Set down, word for word, each line from the top of the data through the line that has "10px; gap: 6px;"; omit every picture.
#### Records supplied
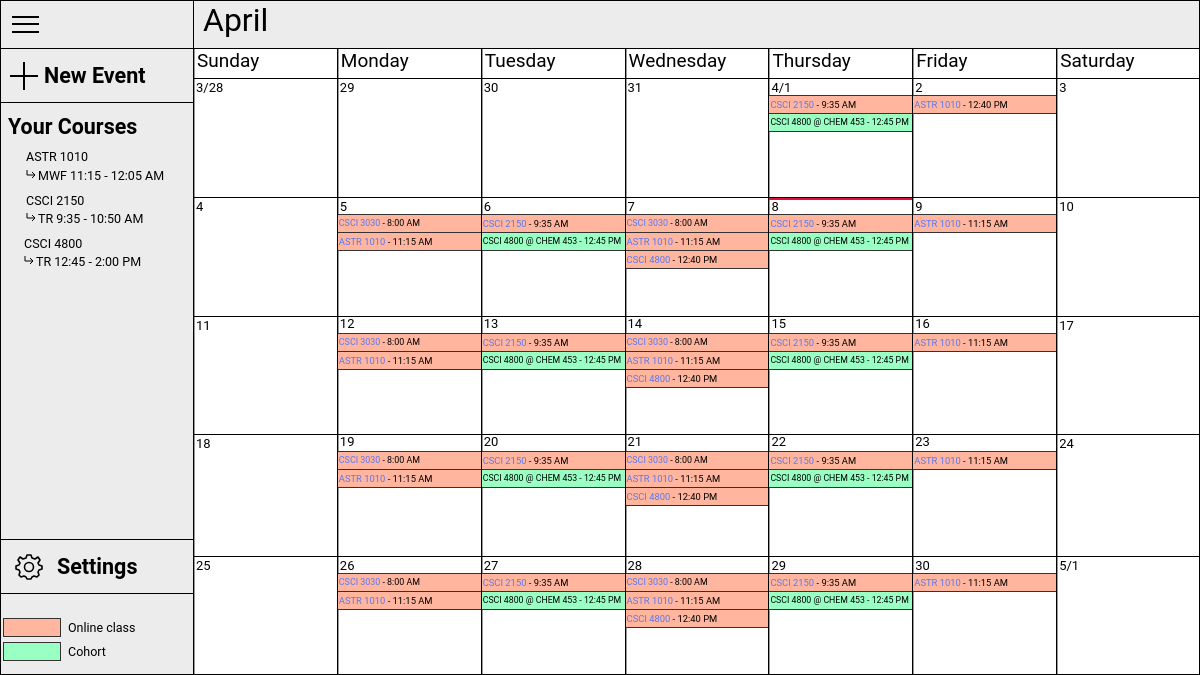
<!DOCTYPE html>
<html lang="en">
<head>
<meta charset="utf-8">
<title>April course calendar</title>
<style>
:root { --ink: #000; --panel: #ececec; --paper: #fff; --online: #ffb59e; --cohort: #99ffc3; --link: #5678f5; --today: #e0103a; --shade: rgba(0,0,0,.4); }
* { box-sizing: border-box; margin: 0; padding: 0; }
html, body { width: 1200px; height: 675px; overflow: hidden; }
body { font-family: Roboto, Inter, sans-serif; color: var(--ink); background: var(--paper); }
ul { list-style: none; }
a { color: var(--link); text-decoration: none; }
.planner { position: relative; width: 1200px; height: 675px; display: grid; grid-template-columns: 193px 1007px; }
.planner::after { content: ""; position: absolute; inset: 0; border: 1px solid var(--ink); pointer-events: none; }

.sidebar { background: var(--panel); display: grid; grid-template-rows: 48px 54px 437px 54px 82px; height: 675px; }
.sidebar svg { fill: none; stroke: var(--ink); flex: none; }
.menu { padding: 15px 0 0 12px; }
.menu svg, .legend i { display: block; }
.action { display: flex; align-items: center; border-top: 1px solid var(--ink); border-bottom: 1px solid var(--ink); font-size: 21.5px; font-weight: 700; }
.new-event { padding-left: 10px; gap: 6px; height: 55px; }
.settings { padding-left: 15px; gap: 14px; height: 55px; }
.courses { padding: 12px 0 0 8px; }
.courses h2 { font-size: 21.4px; line-height: 26px; }
.courses li { font-size: 12.5px; line-height: 18.5px; padding-left: 18px; height: 43.5px; }
.courses ul { padding-top: 8px; }
.courses li:last-child { padding-left: 16px; line-height: 18px; }
.courses p { display: flex; gap: 2px; }
.courses p svg { margin-top: 3px; }
.legend { padding: 25px 0 0 3px; display: flex; flex-direction: column; gap: 5px; font-size: 12.5px; }
.legend li { display: flex; align-items: center; gap: 7px; height: 19px; }
.legend i { width: 58px; height: 19px; border: 1px solid #333; }

.calendar { display: grid; grid-template-rows: 48px 30px 119px 119px 118px 122px 119px; border-left: 1px solid var(--ink); height: 675px; }
.month { background: var(--panel); font-size: 32px; font-weight: 400; line-height: 40px; padding-left: 9px; }
.week { display: grid; grid-template-columns: repeat(7, 1fr); border-top: 1px solid var(--ink); margin-left: -1px; }
.weekdays { font-size: 19px; line-height: 24px; }
.weekdays span { border-left: 1px solid var(--ink); box-shadow: inset 1px 0 var(--shade); padding-left: 3px; }
.day { position: relative; border-left: 1px solid var(--ink); box-shadow: inset 1px 0 var(--shade), 0 -2px 0 -1px var(--shade); min-width: 0; }
.day time { display: block; height: 16px; padding-left: 2px; font-size: 13px; line-height: 17px; }
.row-a .day time { height: 16px; }
.row-c time, .row-d time { line-height: 13px; }
.row-c .day:first-child time, .row-c .day:last-child time, .row-d .day:first-child time, .row-d .day:last-child time { line-height: 18px; }
.row-d .day time { height: 16px; }
.events { border-bottom: 1px solid #333; }
.events li { height: 18px; border-top: 1px solid #333; padding-left: 1px; font-size: 9.4px; line-height: 17px; white-space: nowrap; }
.online { background: var(--online); }
.events .compact { font-size: 8.9px; }
.events .cohort { font-size: 8.75px; }
.cohort { background: var(--cohort); }
.today::before { content: ""; position: absolute; left: 0; right: 0; top: 0; height: 2px; background: var(--today); }
</style>
</head>
<body>
<div class="planner">
  <aside class="sidebar">
    <div class="menu"><svg width="27" height="19" stroke-width="2" role="img" aria-label="Menu"><path d="M0 2H27M0 9H27M0 17H27"/></svg></div>
    <div class="action new-event"><svg width="28" height="28" stroke-width="2" aria-hidden="true"><path d="M0 14H28M14 0V28"/></svg><span>New Event</span></div>
    <section class="courses">
      <h2>Your Courses</h2>
      <svg width="0" height="0" style="position:absolute"><defs><path id="turn" d="M1 0V5H9M6 2L9 5L6 8"/></defs></svg>
      <ul>
        <li>ASTR 1010<p><svg width="10" height="10"><use href="#turn"/></svg>MWF 11:15 - 12:05 AM</p></li>
        <li>CSCI 2150<p><svg width="10" height="10"><use href="#turn"/></svg>TR 9:35 - 10:50 AM</p></li>
        <li>CSCI 4800<p><svg width="10" height="10"><use href="#turn"/></svg>TR 12:45 - 2:00 PM</p></li>
      </ul>
    </section>
    <div class="action settings"><svg width="28" height="28" viewBox="-14 -14 28 28" stroke-width="1.6" stroke-linejoin="round" aria-hidden="true"><circle r="4.5"/><path d="M-2 -12H2L3 -9L6 -8L9 -10L11 -7L9 -4L10 -2L13 -1V2L10 3L9 5L10 8L8 10L5 9L3 10L2 12H-2L-3 10L-5 9L-8 10L-10 8L-9 5L-10 3L-13 2V-1L-10 -2L-9 -4L-11 -7L-9 -10L-6 -8L-3 -9Z"/></svg><span>Settings</span></div>
    <ul class="legend">
      <li><i class="online"></i>Online class</li>
      <li><i class="cohort"></i>Cohort</li>
    </ul>
  </aside>

  <main class="calendar">
    <h1 class="month">April</h1>
    <div class="week weekdays"><span>Sunday</span><span>Monday</span><span>Tuesday</span><span>Wednesday</span><span>Thursday</span><span>Friday</span><span>Saturday</span></div>

    <div class="week row-a">
      <div class="day"><time>3/28</time></div>
      <div class="day"><time>29</time></div>
      <div class="day"><time>30</time></div>
      <div class="day"><time>31</time></div>
      <div class="day"><time>4/1</time><ul class="events"><li class="online"><a href="#">CSCI 2150</a> - 9:35 AM</li><li class="cohort">CSCI 4800 @ CHEM 453 - 12:45 PM</li></ul></div>
      <div class="day"><time>2</time><ul class="events"><li class="online"><a href="#">ASTR 1010</a> - 12:40 PM</li></ul></div>
      <div class="day"><time>3</time></div>
    </div>

    <div class="week row-b">
      <div class="day"><time>4</time></div>
      <div class="day"><time>5</time><ul class="events"><li class="online compact"><a href="#">CSCI 3030</a> - 8:00 AM</li><li class="online"><a href="#">ASTR 1010</a> - 11:15 AM</li></ul></div>
      <div class="day"><time>6</time><ul class="events"><li class="online"><a href="#">CSCI 2150</a> - 9:35 AM</li><li class="cohort">CSCI 4800 @ CHEM 453 - 12:45 PM</li></ul></div>
      <div class="day"><time>7</time><ul class="events"><li class="online compact"><a href="#">CSCI 3030</a> - 8:00 AM</li><li class="online"><a href="#">ASTR 1010</a> - 11:15 AM</li><li class="online"><a href="#">CSCI 4800</a> - 12:40 PM</li></ul></div>
      <div class="day today"><time>8</time><ul class="events"><li class="online"><a href="#">CSCI 2150</a> - 9:35 AM</li><li class="cohort">CSCI 4800 @ CHEM 453 - 12:45 PM</li></ul></div>
      <div class="day"><time>9</time><ul class="events"><li class="online"><a href="#">ASTR 1010</a> - 11:15 AM</li></ul></div>
      <div class="day"><time>10</time></div>
    </div>

    <div class="week row-c">
      <div class="day"><time>11</time></div>
      <div class="day"><time>12</time><ul class="events"><li class="online compact"><a href="#">CSCI 3030</a> - 8:00 AM</li><li class="online"><a href="#">ASTR 1010</a> - 11:15 AM</li></ul></div>
      <div class="day"><time>13</time><ul class="events"><li class="online"><a href="#">CSCI 2150</a> - 9:35 AM</li><li class="cohort">CSCI 4800 @ CHEM 453 - 12:45 PM</li></ul></div>
      <div class="day"><time>14</time><ul class="events"><li class="online compact"><a href="#">CSCI 3030</a> - 8:00 AM</li><li class="online"><a href="#">ASTR 1010</a> - 11:15 AM</li><li class="online"><a href="#">CSCI 4800</a> - 12:40 PM</li></ul></div>
      <div class="day"><time>15</time><ul class="events"><li class="online"><a href="#">CSCI 2150</a> - 9:35 AM</li><li class="cohort">CSCI 4800 @ CHEM 453 - 12:45 PM</li></ul></div>
      <div class="day"><time>16</time><ul class="events"><li class="online"><a href="#">ASTR 1010</a> - 11:15 AM</li></ul></div>
      <div class="day"><time>17</time></div>
    </div>

    <div class="week row-d">
      <div class="day"><time>18</time></div>
      <div class="day"><time>19</time><ul class="events"><li class="online compact"><a href="#">CSCI 3030</a> - 8:00 AM</li><li class="online"><a href="#">ASTR 1010</a> - 11:15 AM</li></ul></div>
      <div class="day"><time>20</time><ul class="events"><li class="online"><a href="#">CSCI 2150</a> - 9:35 AM</li><li class="cohort">CSCI 4800 @ CHEM 453 - 12:45 PM</li></ul></div>
      <div class="day"><time>21</time><ul class="events"><li class="online compact"><a href="#">CSCI 3030</a> - 8:00 AM</li><li class="online"><a href="#">ASTR 1010</a> - 11:15 AM</li><li class="online"><a href="#">CSCI 4800</a> - 12:40 PM</li></ul></div>
      <div class="day"><time>22</time><ul class="events"><li class="online"><a href="#">CSCI 2150</a> - 9:35 AM</li><li class="cohort">CSCI 4800 @ CHEM 453 - 12:45 PM</li></ul></div>
      <div class="day"><time>23</time><ul class="events"><li class="online"><a href="#">ASTR 1010</a> - 11:15 AM</li></ul></div>
      <div class="day"><time>24</time></div>
    </div>

    <div class="week row-e">
      <div class="day"><time>25</time></div>
      <div class="day"><time>26</time><ul class="events"><li class="online compact"><a href="#">CSCI 3030</a> - 8:00 AM</li><li class="online"><a href="#">ASTR 1010</a> - 11:15 AM</li></ul></div>
      <div class="day"><time>27</time><ul class="events"><li class="online"><a href="#">CSCI 2150</a> - 9:35 AM</li><li class="cohort">CSCI 4800 @ CHEM 453 - 12:45 PM</li></ul></div>
      <div class="day"><time>28</time><ul class="events"><li class="online compact"><a href="#">CSCI 3030</a> - 8:00 AM</li><li class="online"><a href="#">ASTR 1010</a> - 11:15 AM</li><li class="online"><a href="#">CSCI 4800</a> - 12:40 PM</li></ul></div>
      <div class="day"><time>29</time><ul class="events"><li class="online"><a href="#">CSCI 2150</a> - 9:35 AM</li><li class="cohort">CSCI 4800 @ CHEM 453 - 12:45 PM</li></ul></div>
      <div class="day"><time>30</time><ul class="events"><li class="online"><a href="#">ASTR 1010</a> - 11:15 AM</li></ul></div>
      <div class="day"><time>5/1</time></div>
    </div>
  </main>
</div>
</body>
</html>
########
▶ **Answer space**:
<!DOCTYPE html>
<html lang="en">
<head>
<meta charset="utf-8">
<title>April course calendar</title>
<style>
:root { --ink: #000; --panel: #ececec; --paper: #fff; --online: #ffb59e; --cohort: #99ffc3; --link: #5678f5; --today: #e0103a; --shade: rgba(0,0,0,.4); }
* { box-sizing: border-box; margin: 0; padding: 0; }
html, body { width: 1200px; height: 675px; overflow: hidden; }
body { font-family: Roboto, Inter, sans-serif; color: var(--ink); background: var(--paper); }
ul { list-style: none; }
a { color: var(--link); text-decoration: none; }
.planner { position: relative; width: 1200px; height: 675px; display: grid; grid-template-columns: 193px 1007px; }
.planner::after { content: ""; position: absolute; inset: 0; border: 1px solid var(--ink); pointer-events: none; }

.sidebar { background: var(--panel); display: grid; grid-template-rows: 48px 54px 437px 54px 82px; height: 675px; }
.sidebar svg { fill: none; stroke: var(--ink); flex: none; }
.menu { padding: 15px 0 0 12px; }
.menu svg, .legend i { display: block; }
.action { display: flex; align-items: center; border-top: 1px solid var(--ink); border-bottom: 1px solid var(--ink); font-size: 21.5px; font-weight: 700; }
.new-event { padding-left: 10px; gap: 6px; height: 55px; }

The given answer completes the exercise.